→ **Data in this exercise**
▽

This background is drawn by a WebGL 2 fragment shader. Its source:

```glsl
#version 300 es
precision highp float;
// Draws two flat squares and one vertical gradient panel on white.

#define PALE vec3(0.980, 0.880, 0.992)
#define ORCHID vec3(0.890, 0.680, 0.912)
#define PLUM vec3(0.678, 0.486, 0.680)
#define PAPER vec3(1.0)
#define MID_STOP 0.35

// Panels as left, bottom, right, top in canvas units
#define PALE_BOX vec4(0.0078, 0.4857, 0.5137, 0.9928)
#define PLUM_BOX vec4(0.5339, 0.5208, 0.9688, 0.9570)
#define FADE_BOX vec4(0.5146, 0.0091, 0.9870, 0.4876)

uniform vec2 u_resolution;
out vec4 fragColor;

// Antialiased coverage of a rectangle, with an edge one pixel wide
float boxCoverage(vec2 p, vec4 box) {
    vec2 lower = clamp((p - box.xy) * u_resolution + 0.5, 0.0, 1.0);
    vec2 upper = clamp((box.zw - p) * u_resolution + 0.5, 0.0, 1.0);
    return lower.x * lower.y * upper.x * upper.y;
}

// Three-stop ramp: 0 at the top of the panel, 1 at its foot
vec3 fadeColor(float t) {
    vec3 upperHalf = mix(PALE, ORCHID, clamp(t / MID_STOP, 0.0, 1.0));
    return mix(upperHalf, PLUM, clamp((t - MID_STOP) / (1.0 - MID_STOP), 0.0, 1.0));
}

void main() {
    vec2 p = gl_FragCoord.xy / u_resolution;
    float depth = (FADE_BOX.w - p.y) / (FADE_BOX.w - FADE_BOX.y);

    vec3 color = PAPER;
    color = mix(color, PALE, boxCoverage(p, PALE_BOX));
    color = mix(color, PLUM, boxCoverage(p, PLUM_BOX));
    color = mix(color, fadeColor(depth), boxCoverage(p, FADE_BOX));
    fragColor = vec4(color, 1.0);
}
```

△

From the data above, report how many lines hold the word "boxCoverage", answering with the number by itself.

4